When it came the turn of the web server, it just sat there beeping plaintively, so I guess the power-out was correlated with it giving up the ghost. I shall have to examine it by daylight, but unless it's something that clears itself up or can be rectified by putting another HD in, it's for the tip. All that's lost from being on-line should be just a batch of photos, and a smaller amount of miscellaneous images from fanac.
LATER -- Monday, pressing the on-switch caused some activity, but rather than beeping endlessly, it just powered itself down after a few seconds. Saturday, and it booted just fine. So I've reinstated the DNS for it, and in a few hours it should be visible globally again. Weird.
Saturday, June 07, 2008
Two more titles, as a result of filling in wet afternoons. From the top...
Crystal Blaze is set in a sorta-now sorta-generic Left Coast city, where a sorta-noirish dead-beat detective agency, with a case-load that seems to mainly involve seeking out lost pets (but has ridiculously good contacts with the figures who really run the district) gets involved with a case of missing girls, political cover-ups and Science! in the pulp tradition. It took a lot of starting, and was on the "I'm only torrenting this for completeness' sake" list for a while, but the story has finally picked up as the series passes the two-thirds mark.
Kurenai was on my "tried it and dropped it" list for a while. I'd tried the first episode, based on liking the art style I'd seen in stills -- but the OP is majorly off-putting, as was starting off with the h4x-powered kid at the centre of the story (and picture). While he actually turns out to be the generic wussy anime lead (trying to earn Shinji-like levels of disgust), and his eccentric neighbours (left and right) are fuel for a bit of slice-of-life, the real star of the show is Murasaki, the little girl placed in his care after extraction from her old aristocratic family's harem -- and who, for all her naïveté and archaic ways, has ten times the spine of her nominal guardian.

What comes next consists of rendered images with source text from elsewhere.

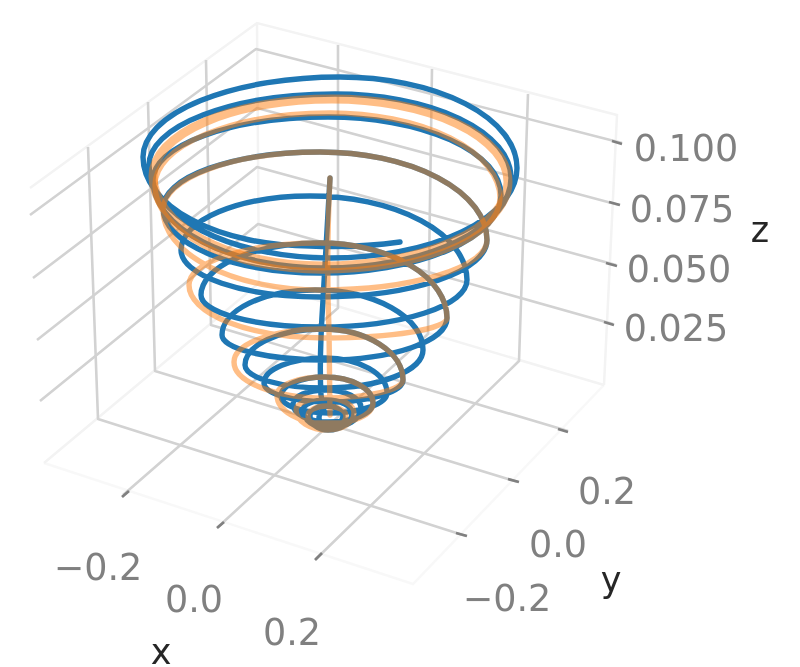
<!DOCTYPE html>
<html lang="en">
<head>
<meta charset="utf-8">
<title>3D trajectory plot</title>
<style>
:root {
  --paper: #ffffff;
  --pane-edge: #f3f3f3;
  --grid: #d2d2d2;
  --tick: #808080;
  --tick-label: #808080;
  --axis-label: #262626;
  --series-a: #1f77b4;
  --series-b: #ff7f0e;
}
* { box-sizing: border-box; }
html, body { margin: 0; }
body { width: 800px; height: 667px; overflow: hidden; background: var(--paper); }
.plot { position: relative; width: 800px; height: 667px; overflow: hidden; font: 36.5px/1 "DejaVu Sans", sans-serif; }
.plot svg { position: absolute; inset: 0; display: block; }
.pane-edges { fill: none; stroke: var(--pane-edge); stroke-width: 2.5; }
.grid { fill: none; stroke: var(--grid); stroke-width: 2.6; stroke-linejoin: round; }
.ticks { fill: none; stroke: var(--tick); stroke-width: 2.8; }
.series { fill: none; stroke-width: 5.4; stroke-linecap: round; stroke-linejoin: round; }
.series-a { stroke: var(--series-a); }
.series-b { stroke: var(--series-b); stroke-opacity: .5; }
.series-b.dense { stroke-width: 9; }
.tick-label, .axis-label { position: absolute; left: var(--x); top: var(--y); transform: translate(-50%, -50%); white-space: nowrap; }
.tick-label { color: var(--tick-label); }
.axis-label { color: var(--axis-label); font-size: 35px; margin-top: -3px; }
</style>
</head>
<body>
<main class="plot">
  <svg width="800" height="667" viewBox="0 0 800 667" role="img" aria-label="Two spiral trajectories on a bowl in x, y and z">
    <path class="pane-edges" d="M30 188L257 23L617 115L604 385M257 23L259 283M44 463L259 283L604 385"/>
    <path class="pane-edges" stroke-opacity=".6" d="M44 463L413 584L604 385"/>
    <g class="grid">
      <g id="z-grid">
        <path d="M30 215L256 49L622 143"/>
        <path d="M33 278L257 108L619 205"/>
        <path d="M37 340L257 167L616 265"/>
        <path d="M40 401L258 224L613 324"/>
      </g>
      <g id="x-grid">
        <path d="M338 45V308L123 495"/>
        <path d="M432 69L428 334L218 527"/>
        <path d="M528 94L519 361L316 559"/>
      </g>
      <g id="y-grid">
        <path d="M206 60L211 325L568 431"/>
        <path d="M148 102L155 371L518 482"/>
        <path d="M88 147L98 419L466 536"/>
      </g>
    </g>
    <g class="ticks">
      <path d="M122 497L129 491M217 528L224 522M315 560L322 553"/>
      <path d="M456 533L467 536M508 479L519 482M558 429L568 432"/>
      <path d="M612 141L622 144M609 202L620 205M606 263L617 266M604 322L614 325"/>
    </g>
    <path class="series series-a" d="M400 242Q358 248 310 246
      A167 89 0 0 1 143 157A197 80 0 0 1 340 77A177 91 0 0 1 517 168A187 90 0 0 1 330 258
      A181 93 0 0 1 149 165A186 71 0 0 1 335 94A176 84 0 0 1 511 178A186 90 0 0 1 325 268
      A172 88 0 0 1 153 180A175 63 0 0 1 328 117A173 78 0 0 1 501 195A181 78 0 0 1 320 273
      A157 65 0 0 1 163 208A157 56 0 0 1 320 152A167 88 0 0 1 487 240A167 57 0 0 1 320 297
      A139 47 0 0 1 181 250A129 54 0 0 1 310 196A157 84 0 0 1 467 280A147 47 0 0 1 320 327
      A119 32 0 0 1 201 295A119 52 0 0 1 320 243A127 75 0 0 1 447 318A122 42 0 0 1 325 360
      A103 25 0 0 1 222 335A93 45 0 0 1 315 290A108 60 0 0 1 423 350A98 38 0 0 1 325 388
      A80 23 0 0 1 245 365A77 36 0 0 1 322 329A81 51 0 0 1 403 380A75 22 0 0 1 328 402
      A64 19 0 0 1 264 383A61 25 0 0 1 325 358A62 35 0 0 1 387 393A59 20 0 0 1 328 413
      A47 17 0 0 1 281 396A44 19 0 0 1 325 377A48 26 0 0 1 373 403A45 19 0 0 1 328 422
      A35 18 0 0 1 293 404A33 14 0 0 1 326 390A35 18 0 0 1 361 408A33 20 0 0 1 328 428
      A25 18 0 0 1 303 410A23 10 0 0 1 326 400A26 13 0 0 1 352 413A24 17 0 0 1 328 430
      A18 14 0 0 1 310 416A16 10 0 0 1 326 406A17 10 0 0 1 343 416A15 10 0 0 1 328 426
      A9 8 0 0 1 319 418A5 7 0 0 1 324 411L321 395Q319 360 323 300L330 178"/>
    <path class="series series-b dense" d="M153 176A179 77 0 0 1 332 99A176 83 0 0 1 508 182A186 84 0 0 1 322 266A169 90 0 0 1 153 176Z"/>
    <path class="series series-b" d="M155 185A175 72 0 0 1 330 113A170 85 0 0 1 500 198A178 73 0 0 1 322 271A167 86 0 0 1 155 185Z
      M163 210A157 58 0 0 1 320 152A167 88 0 0 1 487 240A167 50 0 0 1 320 290A157 80 0 0 1 163 210Z
      M189 285A131 42 0 0 1 320 243A127 75 0 0 1 447 318A122 20 0 0 1 325 338A136 53 0 0 1 189 285Z
      M234 362A88 33 0 0 1 322 329A81 51 0 0 1 403 380A78 18 0 0 1 325 398A91 36 0 0 1 234 362Z
      M277 395A48 18 0 0 1 325 377A48 26 0 0 1 373 403A45 21 0 0 1 328 424A51 29 0 0 1 277 395Z
      M296 410A30 12 0 0 1 326 398A28 15 0 0 1 354 413A26 17 0 0 1 328 430A32 20 0 0 1 296 410Z
      M308 416A18 10 0 0 1 326 406A20 10 0 0 1 346 416A18 12 0 0 1 328 428A20 12 0 0 1 308 416Z
      M314 423H343M330 178Q326 260 329 330L330 415"/>
  </svg>

  <span class="tick-label" style="--x:686px;--y:149px">0.100</span>
  <span class="tick-label" style="--x:682px;--y:210px">0.075</span>
  <span class="tick-label" style="--x:679px;--y:270px">0.050</span>
  <span class="tick-label" style="--x:676px;--y:329px">0.025</span>
  <span class="axis-label" style="--x:760px;--y:233px">z</span>

  <span class="tick-label" style="--x:607px;--y:492px">0.2</span>
  <span class="tick-label" style="--x:558px;--y:545px">0.0</span>
  <span class="tick-label" style="--x:507px;--y:599px">−0.2</span>
  <span class="axis-label" style="--x:611px;--y:583px">y</span>

  <span class="tick-label" style="--x:98px;--y:568px">−0.2</span>
  <span class="tick-label" style="--x:194px;--y:600px">0.0</span>
  <span class="tick-label" style="--x:292px;--y:633px">0.2</span>
  <span class="axis-label" style="--x:161px;--y:655px">x</span>
</main>
</body>
</html>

As was inevitable, the tonks have refused to be indoor cats -- it started some weeks ago when Yoko found her way out through the window that was being used for hanging out the tumble-drier vent pipe; and as the warmer weather has encouraged having windows and patio doors open, we bowed to the inevitable.
They have now discovered frogs, as fun squeaky toys.
One got brought in just, and by the time I had managed to get both cats shut upstairs away from it, the stupid thing had vanished. Well, either it made its getaway, or the cats will find it again...
Later -- it emerged from wherever it had concealed itself, hopping a bit askew, but very lively, and is now back in the pond for the moment.
When we moved in, the neighbours next door (the other side to the drive-ornament) had a mature apple tree (probably pre-dating the house) in the garden, near the border fence, and not all that far from the back of the house -- the windfalls even influenced the design of our extension, to avoid having a trap for falling apples.
Now that's gone in a one day chainsaw blitz (apparently it was badly cankered), and there is suddenly skyline, and a view into the previously hidden unkempt depths.
Thursday, June 05, 2008
Microsoft Managed Extensibility Framework CTP release.